Back to their origins

%22Origins%2C%22+Imagine+Dragons%27+fourth+studio+album+was+released+on+Nov.+9.

Photo courtesy of Newsday

“Origins,” Imagine Dragons’ fourth studio album was released on Nov. 9.

For the past decade, Imagine Dragons has held forth as a staple of the American rock industry, producing catchy go-to music for pop and alternative music fans alike. Only a year after their album “Evolve” was released in 2017, Imagine Dragons singer and songwriter Dan Reynolds has released “Origins,” an emotional album that brings fans back to the softer style the band embraced when they first started.

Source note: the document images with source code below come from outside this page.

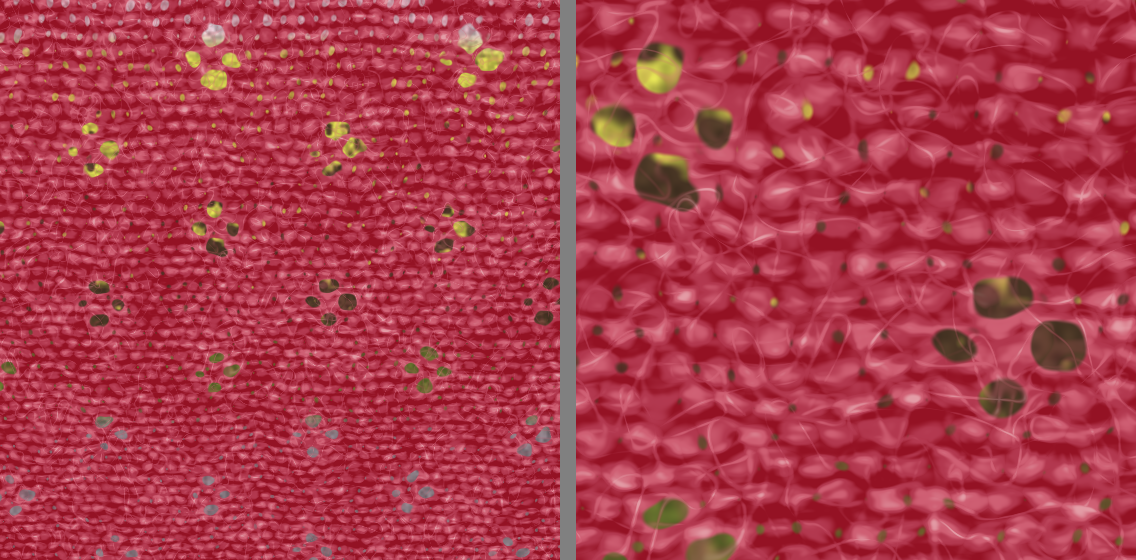
Left: the whole. Right: its middle third, enlarged.
A WebGL 1 fragment shader for this texture:

```glsl
precision highp float;
uniform vec2 u_resolution;

float hash(vec2 p) {
  return fract(sin(dot(p, vec2(127.1, 311.7))) * 43758.5453);
}

float noise(vec2 p) {
  vec2 i = floor(p), f = fract(p);
  f = f * f * (3.0 - 2.0 * f);
  return mix(mix(hash(i), hash(i + vec2(1, 0)), f.x),
             mix(hash(i + vec2(0, 1)), hash(i + vec2(1, 1)), f.x), f.y);
}

mat2 rotation(float a) {
  return mat2(cos(a), sin(a), -sin(a), cos(a));
}

// Curly mohair fibres: thin contours of stretched, warped noise
float fuzz(vec2 p) {
  float hair = 0.0;
  for (int i = 0; i < 4; i++) {
    float k = float(i);
    vec2 bend = vec2(noise(p * 24.0 + k * 7.0), noise(p * 24.0 - k * 9.0 + 40.0));
    vec2 q = rotation(k * 0.85 + 0.3) * (p + 0.03 * bend) * vec2(38.0, 62.0);
    float line = abs(noise(q + k * 19.0) - 0.5);
    hair = max(hair, (1.0 - smoothstep(0.0, 0.09, line)) * noise(q * 0.6 + 80.0));
  }
  return hair;
}

// Scenery seen through the fabric, from sky at the top to grey at the bottom
vec3 backdrop(float depth, float n) {
  vec3 c = mix(vec3(0.82, 0.73, 0.77), vec3(0.80, 0.79, 0.30), smoothstep(0.05, 0.11, depth));
  c = mix(c, vec3(0.30, 0.22, 0.15), smoothstep(0.22, 0.46, depth + 0.5 * (n - 0.5)));
  c = mix(c, vec3(0.38, 0.43, 0.17), smoothstep(0.56, 0.65, depth));
  return mix(c, vec3(0.52, 0.47, 0.50), smoothstep(0.71, 0.78, depth));
}

// Four eyelets in a diamond, on a staggered lattice; negative inside
float eyelets(vec2 g, float wobble) {
  float row = floor(g.y + 0.5);
  float shift = 0.5 * mod(row, 2.0);
  float col = floor(g.x - shift + 0.5);
  vec2 d = g - vec2(col + shift, row);
  d += 0.03 * (vec2(hash(vec2(col, row)), hash(vec2(row, col + 5.0))) - 0.5);
  float e = 9.0;
  for (int i = 0; i < 4; i++) {
    float a = float(i) * 1.5708;
    float size = mix(0.75, 1.15, hash(vec2(col * 4.0 + float(i), row + 31.0)));
    size -= 0.3 * max(-cos(a), 0.0) + 0.05 * max(row - 2.0, 0.0);
    vec2 r = (d - vec2(0.076 * cos(a), 0.24 * sin(a))) / vec2(0.041, 0.105);
    e = min(e, length(r) - size + 0.5 * (wobble - 0.5));
  }
  return e;
}

// Brick-laid purl bumps: x is bump height, y is distance to a pinhole
vec2 stitches(vec2 q, float looseness) {
  float height = 0.0, pin = 9.0;
  float baseRow = floor(q.y);
  for (int j = -1; j <= 1; j++) {
    float row = baseRow + float(j);
    float shift = 0.5 * mod(row, 2.0);
    float baseCol = floor(q.x - shift);
    for (int i = -1; i <= 1; i++) {
      vec2 id = vec2(baseCol + float(i), row);
      float rnd = hash(id), rnd2 = hash(id + 57.0);
      vec2 d = q - id - vec2(shift + 0.5, 0.5);
      vec2 b = rotation(0.7 * (rnd - 0.5)) * (d - 0.2 * vec2(rnd2 - 0.5, rnd - 0.5));
      b.y += 0.35 * b.x * b.x;
      float bump = 1.0 - dot(b / vec2(0.58, 0.46), b / vec2(0.58, 0.46));
      height = max(height, bump * mix(0.75, 1.15, rnd2));
      float radius = mix(-0.12, 0.17, rnd) + looseness * mix(0.04, 0.16, rnd2);
      pin = min(pin, length((d - vec2(0.5, 0.1 * rnd2)) * vec2(1.1, 0.8)) - radius);
    }
  }
  return vec2(height, pin);
}

void main() {
  vec2 p = gl_FragCoord.xy / u_resolution;
  float depth = 1.0 - p.y;
  vec2 w = p + 0.014 * (vec2(noise(p * 11.0), noise(p * 11.0 + 30.0)) - 0.5);
  w += 0.006 * (vec2(noise(p * 55.0), noise(p * 55.0 + 60.0)) - 0.5);

  // Fabric coordinates: the cloth recedes toward the lower edge
  float t = 1.0 - w.y, s = t - 0.107;
  vec2 g = vec2((w.x - 0.378) / (0.47 - 0.125 * t), s * (5.92 + 2.34 * s));
  vec2 q = g * vec2(16.0, 6.0);

  float hair = fuzz(p);
  float hole = eyelets(g, noise(p * 75.0));
  vec2 knit = stitches(q, 1.0 - smoothstep(0.03, 0.32, depth));
  float rim = 1.0 - smoothstep(0.1, 0.8, hole);

  // Yarn shade from bump height, strands and fuzz
  float strand = noise(vec2(q.x * 1.6, q.y * 5.0 + 1.5 * noise(q * 1.3)));
  float tone = 0.11 + 0.47 * knit.x + 0.36 * (strand - 0.5) + 0.30 * hair;
  tone += 0.16 * (noise(p * 14.0) - 0.5) + 0.10 * (noise(p * 190.0) - 0.5);
  tone = mix(tone, 0.52 + 0.35 * hair + 0.25 * (strand - 0.5), 0.75 * rim);
  vec3 yarn = mix(vec3(0.58, 0.07, 0.14), vec3(0.70, 0.22, 0.31), smoothstep(0.10, 0.42, tone));
  yarn = mix(yarn, vec3(0.81, 0.37, 0.45), smoothstep(0.42, 0.68, tone));
  yarn = mix(yarn, vec3(0.89, 0.61, 0.65), smoothstep(0.68, 0.95, tone));

  // Openings, partly crossed by loose fibres
  vec3 behind = backdrop(depth, noise(p * 80.0)) * mix(0.8, 1.15, noise(p * 150.0));
  float pinhole = (1.0 - smoothstep(-0.07, 0.06, knit.y)) * (1.0 - rim) * 0.8;
  float opening = max(pinhole, 1.0 - smoothstep(-0.12, 0.12, hole));
  gl_FragColor = vec4(mix(yarn, behind, opening * (1.0 - 0.45 * hair)), 1.0);
}
```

While the songs on “Evolve” could be categorized as rock,  “Origins” takes a more alternative route, playing with a combination of different acoustic instruments and percussion while still staying true to the rock band’s catchy choruses.

While the album includes several lighter songs, some tracks on the album were as intense as their last album, with their two singles “Machine” and “Natural” embracing the louder rock  side of the band that most people are familiar with. Both songs are well produced and incredibly catchy, and the second song on the album, “Boomerang,” is another favorite of mine— its catchy verses and drum based screaming chorus immediately drew me in.

As a long-time fan, my favorite songs on the album are the slower songs with melodic instrumentals and heavy beats—ones that are reminiscent of old favorites from “Night Visions” and “Smoke and Mirrors.” “West Coast,” with Reynolds’ crooning voice and acoustic guitar intro, immediately became an all-time favorite of mine. I also particularly enjoyed the band’s last single “Bad Liar,” which delved into emotional issues Reynolds has faced in the past year, with lyrics about his recent divorce and family among softer instrumentals.

Although I’ve thoroughly enjoyed the different genres that the band has explored over the years, I was completely thrown off by “Digital,” an electronic-based song that consisted of  yelling and clapping under wailing guitar. Luckily, most of the album stayed in the alternative and rock realm, with songs like “Stuck,” “Cool Out” and “Real Life” maintaining a slower style with strong percussion accompaniment.

Despite seeing Reynolds perform live in July, I was newly reinvigorated with this newest album, excited to hear more from the band. With “Origins,” Imagine Dragons continues to impress both long-time fans and more recent fans of their music.